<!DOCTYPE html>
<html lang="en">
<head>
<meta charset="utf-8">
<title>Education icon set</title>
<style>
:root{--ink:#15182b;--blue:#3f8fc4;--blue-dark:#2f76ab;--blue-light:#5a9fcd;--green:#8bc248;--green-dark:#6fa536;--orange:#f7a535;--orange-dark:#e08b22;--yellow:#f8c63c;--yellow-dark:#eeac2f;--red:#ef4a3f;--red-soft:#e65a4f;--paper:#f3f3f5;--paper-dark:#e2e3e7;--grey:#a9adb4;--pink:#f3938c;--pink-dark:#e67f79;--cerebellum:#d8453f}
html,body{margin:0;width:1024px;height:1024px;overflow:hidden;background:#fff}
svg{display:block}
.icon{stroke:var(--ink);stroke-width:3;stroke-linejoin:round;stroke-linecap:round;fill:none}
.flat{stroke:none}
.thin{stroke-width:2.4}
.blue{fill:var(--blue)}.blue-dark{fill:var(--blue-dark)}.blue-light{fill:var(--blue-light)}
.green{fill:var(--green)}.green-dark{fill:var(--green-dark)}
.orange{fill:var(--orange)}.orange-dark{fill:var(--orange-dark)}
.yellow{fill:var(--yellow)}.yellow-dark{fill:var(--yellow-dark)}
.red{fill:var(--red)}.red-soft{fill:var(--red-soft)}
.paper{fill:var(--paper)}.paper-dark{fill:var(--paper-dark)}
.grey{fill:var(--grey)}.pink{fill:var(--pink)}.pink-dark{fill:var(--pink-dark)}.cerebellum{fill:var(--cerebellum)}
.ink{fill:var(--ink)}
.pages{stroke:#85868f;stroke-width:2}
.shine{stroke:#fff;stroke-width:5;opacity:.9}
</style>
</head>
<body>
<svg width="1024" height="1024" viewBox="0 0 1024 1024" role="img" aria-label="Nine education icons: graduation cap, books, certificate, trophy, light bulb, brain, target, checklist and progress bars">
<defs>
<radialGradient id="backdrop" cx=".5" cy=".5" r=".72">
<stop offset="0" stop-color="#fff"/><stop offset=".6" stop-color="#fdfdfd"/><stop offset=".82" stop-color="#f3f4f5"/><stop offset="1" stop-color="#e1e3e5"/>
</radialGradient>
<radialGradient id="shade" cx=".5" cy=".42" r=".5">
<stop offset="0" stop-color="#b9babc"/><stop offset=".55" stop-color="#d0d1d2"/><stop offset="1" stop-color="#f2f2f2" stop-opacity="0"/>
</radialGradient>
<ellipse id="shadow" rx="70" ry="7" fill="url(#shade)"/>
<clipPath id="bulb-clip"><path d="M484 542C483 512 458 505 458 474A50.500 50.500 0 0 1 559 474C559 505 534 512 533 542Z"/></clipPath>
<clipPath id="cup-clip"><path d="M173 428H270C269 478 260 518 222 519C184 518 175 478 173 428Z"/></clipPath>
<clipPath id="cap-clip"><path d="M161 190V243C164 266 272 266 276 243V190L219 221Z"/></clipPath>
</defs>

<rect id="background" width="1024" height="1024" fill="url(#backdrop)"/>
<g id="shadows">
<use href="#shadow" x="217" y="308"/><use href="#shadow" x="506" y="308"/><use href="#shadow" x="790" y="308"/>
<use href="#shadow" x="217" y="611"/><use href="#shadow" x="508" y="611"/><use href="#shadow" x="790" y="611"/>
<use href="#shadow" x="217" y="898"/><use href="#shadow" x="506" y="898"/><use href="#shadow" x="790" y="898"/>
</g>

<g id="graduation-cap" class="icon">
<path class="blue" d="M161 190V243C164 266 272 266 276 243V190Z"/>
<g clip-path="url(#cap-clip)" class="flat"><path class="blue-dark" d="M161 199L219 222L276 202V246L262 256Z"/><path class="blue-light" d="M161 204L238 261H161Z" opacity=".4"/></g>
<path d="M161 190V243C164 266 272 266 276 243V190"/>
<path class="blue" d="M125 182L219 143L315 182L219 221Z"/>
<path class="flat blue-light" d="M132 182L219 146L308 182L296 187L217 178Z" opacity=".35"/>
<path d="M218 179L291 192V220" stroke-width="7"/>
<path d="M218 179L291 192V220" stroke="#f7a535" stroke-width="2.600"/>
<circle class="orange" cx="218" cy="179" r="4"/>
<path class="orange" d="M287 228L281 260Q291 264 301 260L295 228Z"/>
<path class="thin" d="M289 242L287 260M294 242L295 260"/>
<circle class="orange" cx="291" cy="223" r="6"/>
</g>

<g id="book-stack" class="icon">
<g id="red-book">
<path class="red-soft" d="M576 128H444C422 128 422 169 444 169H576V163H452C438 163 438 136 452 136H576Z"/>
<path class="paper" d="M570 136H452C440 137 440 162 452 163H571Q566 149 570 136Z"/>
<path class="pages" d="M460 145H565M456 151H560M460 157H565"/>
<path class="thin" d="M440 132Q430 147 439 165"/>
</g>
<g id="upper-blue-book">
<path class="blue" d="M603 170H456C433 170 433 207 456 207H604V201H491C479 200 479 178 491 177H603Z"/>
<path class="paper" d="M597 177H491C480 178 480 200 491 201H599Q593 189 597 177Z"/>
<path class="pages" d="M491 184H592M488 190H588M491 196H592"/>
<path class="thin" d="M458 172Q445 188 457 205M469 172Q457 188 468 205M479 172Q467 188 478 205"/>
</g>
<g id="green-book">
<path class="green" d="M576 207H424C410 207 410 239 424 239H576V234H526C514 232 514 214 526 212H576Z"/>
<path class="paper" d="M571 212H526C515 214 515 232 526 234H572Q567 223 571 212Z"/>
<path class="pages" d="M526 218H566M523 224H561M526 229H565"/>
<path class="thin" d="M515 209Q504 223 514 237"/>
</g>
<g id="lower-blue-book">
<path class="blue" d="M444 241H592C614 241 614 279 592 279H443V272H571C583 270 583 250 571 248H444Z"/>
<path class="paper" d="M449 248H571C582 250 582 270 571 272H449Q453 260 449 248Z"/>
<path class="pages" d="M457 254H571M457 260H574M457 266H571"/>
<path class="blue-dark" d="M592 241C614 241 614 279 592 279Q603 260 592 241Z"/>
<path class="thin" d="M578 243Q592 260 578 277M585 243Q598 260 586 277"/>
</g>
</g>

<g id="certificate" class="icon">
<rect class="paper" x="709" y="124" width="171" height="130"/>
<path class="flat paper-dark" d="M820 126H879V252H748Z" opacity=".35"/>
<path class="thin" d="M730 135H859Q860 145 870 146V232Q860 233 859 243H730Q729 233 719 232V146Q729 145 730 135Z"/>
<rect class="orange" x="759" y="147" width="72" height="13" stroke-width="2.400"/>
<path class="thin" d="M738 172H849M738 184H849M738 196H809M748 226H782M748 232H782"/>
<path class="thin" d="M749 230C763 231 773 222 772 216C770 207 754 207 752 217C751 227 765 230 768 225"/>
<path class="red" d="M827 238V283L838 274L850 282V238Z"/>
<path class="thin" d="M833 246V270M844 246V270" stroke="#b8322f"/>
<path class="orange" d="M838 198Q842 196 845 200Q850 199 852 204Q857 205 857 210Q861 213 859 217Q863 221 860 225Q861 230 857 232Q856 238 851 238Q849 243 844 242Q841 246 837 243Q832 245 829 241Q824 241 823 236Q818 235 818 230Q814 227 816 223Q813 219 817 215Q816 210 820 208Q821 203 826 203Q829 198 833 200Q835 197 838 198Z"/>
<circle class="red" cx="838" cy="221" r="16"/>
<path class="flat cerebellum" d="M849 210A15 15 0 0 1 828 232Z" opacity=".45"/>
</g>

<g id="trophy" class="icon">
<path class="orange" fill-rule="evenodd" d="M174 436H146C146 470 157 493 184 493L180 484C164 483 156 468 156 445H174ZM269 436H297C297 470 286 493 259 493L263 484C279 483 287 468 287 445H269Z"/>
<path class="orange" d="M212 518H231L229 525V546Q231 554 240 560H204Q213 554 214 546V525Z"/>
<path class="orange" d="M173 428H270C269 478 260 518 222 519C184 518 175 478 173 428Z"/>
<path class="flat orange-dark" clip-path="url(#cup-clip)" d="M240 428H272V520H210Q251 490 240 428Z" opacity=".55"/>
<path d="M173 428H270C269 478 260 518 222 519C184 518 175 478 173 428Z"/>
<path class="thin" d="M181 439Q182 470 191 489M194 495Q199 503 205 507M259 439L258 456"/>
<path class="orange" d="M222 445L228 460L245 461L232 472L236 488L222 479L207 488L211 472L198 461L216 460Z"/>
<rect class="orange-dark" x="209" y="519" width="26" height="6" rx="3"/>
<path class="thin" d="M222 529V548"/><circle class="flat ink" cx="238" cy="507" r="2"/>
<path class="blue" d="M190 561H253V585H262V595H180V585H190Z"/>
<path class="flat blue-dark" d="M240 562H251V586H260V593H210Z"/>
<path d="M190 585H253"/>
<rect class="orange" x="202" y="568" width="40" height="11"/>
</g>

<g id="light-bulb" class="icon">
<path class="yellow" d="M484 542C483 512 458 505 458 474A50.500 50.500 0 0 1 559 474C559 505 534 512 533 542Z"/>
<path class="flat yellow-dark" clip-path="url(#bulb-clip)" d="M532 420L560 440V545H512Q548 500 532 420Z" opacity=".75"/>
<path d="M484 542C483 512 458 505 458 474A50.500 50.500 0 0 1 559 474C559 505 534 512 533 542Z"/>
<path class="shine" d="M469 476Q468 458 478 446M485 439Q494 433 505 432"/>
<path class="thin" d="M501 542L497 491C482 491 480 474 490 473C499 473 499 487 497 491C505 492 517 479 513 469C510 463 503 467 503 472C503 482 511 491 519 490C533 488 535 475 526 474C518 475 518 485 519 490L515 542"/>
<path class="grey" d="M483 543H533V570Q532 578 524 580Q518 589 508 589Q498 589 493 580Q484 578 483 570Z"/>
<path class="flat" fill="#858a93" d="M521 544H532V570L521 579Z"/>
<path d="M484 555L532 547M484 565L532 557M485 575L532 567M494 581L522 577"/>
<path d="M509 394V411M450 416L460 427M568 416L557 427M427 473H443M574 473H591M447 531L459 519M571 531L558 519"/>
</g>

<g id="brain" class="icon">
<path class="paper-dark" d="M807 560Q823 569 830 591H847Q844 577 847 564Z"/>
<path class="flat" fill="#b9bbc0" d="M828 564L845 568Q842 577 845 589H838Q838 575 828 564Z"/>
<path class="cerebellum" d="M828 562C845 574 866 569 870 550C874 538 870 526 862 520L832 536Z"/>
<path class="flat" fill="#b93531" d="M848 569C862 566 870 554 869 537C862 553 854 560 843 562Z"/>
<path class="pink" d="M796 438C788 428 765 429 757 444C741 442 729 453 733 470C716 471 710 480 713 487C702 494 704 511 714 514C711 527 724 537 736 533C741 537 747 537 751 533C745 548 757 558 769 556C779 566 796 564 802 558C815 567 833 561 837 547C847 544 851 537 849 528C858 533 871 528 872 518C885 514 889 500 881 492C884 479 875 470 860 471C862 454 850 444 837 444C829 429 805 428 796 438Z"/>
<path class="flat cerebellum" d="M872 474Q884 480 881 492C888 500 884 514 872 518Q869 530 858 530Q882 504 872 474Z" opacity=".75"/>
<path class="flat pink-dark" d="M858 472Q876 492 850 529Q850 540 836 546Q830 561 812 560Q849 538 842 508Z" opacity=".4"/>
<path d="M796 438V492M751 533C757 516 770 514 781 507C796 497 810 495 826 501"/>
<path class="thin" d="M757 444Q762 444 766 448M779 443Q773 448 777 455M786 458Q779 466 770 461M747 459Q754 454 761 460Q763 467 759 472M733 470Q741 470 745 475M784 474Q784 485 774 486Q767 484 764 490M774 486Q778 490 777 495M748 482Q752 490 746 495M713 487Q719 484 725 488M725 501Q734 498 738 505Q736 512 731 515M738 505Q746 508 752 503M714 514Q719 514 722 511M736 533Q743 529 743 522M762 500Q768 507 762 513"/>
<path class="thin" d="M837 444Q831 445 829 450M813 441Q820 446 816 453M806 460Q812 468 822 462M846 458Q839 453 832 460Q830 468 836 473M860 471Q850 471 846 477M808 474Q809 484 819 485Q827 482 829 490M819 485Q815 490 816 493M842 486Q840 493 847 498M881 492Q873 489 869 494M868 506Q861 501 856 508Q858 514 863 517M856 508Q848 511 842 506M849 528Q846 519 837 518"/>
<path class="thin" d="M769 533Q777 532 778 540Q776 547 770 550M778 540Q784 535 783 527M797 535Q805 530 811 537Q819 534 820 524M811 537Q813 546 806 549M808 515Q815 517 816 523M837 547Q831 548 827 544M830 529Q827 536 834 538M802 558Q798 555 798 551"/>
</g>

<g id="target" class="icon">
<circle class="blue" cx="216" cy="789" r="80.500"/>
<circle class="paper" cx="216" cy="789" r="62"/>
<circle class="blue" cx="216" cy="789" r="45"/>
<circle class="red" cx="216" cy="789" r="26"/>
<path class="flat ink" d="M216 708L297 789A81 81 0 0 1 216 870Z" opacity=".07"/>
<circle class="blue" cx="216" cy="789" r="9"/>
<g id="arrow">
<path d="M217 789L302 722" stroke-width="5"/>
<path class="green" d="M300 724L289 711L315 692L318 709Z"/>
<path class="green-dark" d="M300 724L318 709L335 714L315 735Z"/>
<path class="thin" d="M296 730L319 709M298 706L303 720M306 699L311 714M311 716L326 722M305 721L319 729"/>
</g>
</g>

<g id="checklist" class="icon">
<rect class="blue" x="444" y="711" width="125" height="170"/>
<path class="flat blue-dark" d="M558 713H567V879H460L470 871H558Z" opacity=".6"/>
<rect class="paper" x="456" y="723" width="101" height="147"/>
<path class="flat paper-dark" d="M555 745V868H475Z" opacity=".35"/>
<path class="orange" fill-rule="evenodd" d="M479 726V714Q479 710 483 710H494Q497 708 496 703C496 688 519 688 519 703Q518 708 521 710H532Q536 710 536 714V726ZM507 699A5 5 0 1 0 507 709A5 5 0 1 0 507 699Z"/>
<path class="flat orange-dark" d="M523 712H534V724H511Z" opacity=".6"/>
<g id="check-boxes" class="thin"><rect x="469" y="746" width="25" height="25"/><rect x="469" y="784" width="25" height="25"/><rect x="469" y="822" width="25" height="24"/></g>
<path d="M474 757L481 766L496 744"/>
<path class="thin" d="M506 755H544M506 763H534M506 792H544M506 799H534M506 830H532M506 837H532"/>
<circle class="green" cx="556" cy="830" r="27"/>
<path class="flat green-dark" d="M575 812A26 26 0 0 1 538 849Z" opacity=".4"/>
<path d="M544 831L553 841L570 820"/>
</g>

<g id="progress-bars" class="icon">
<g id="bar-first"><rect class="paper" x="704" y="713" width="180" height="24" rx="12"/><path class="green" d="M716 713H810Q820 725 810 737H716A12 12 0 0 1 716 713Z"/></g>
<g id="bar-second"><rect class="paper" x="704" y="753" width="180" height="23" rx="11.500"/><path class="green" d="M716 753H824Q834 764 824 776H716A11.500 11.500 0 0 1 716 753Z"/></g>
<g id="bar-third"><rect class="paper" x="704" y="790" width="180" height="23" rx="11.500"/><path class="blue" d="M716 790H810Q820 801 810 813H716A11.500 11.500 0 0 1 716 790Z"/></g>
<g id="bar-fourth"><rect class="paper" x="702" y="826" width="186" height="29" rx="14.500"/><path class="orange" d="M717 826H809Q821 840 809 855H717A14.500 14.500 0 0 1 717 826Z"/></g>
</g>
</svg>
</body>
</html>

——

*THE TASK*.
Copy each line in the listing where "radialGradient" appears.

*YOUR RESPONSE*.
<radialGradient id="backdrop" cx=".5" cy=".5" r=".72">
</radialGradient>
<radialGradient id="shade" cx=".5" cy=".42" r=".5">
</radialGradient>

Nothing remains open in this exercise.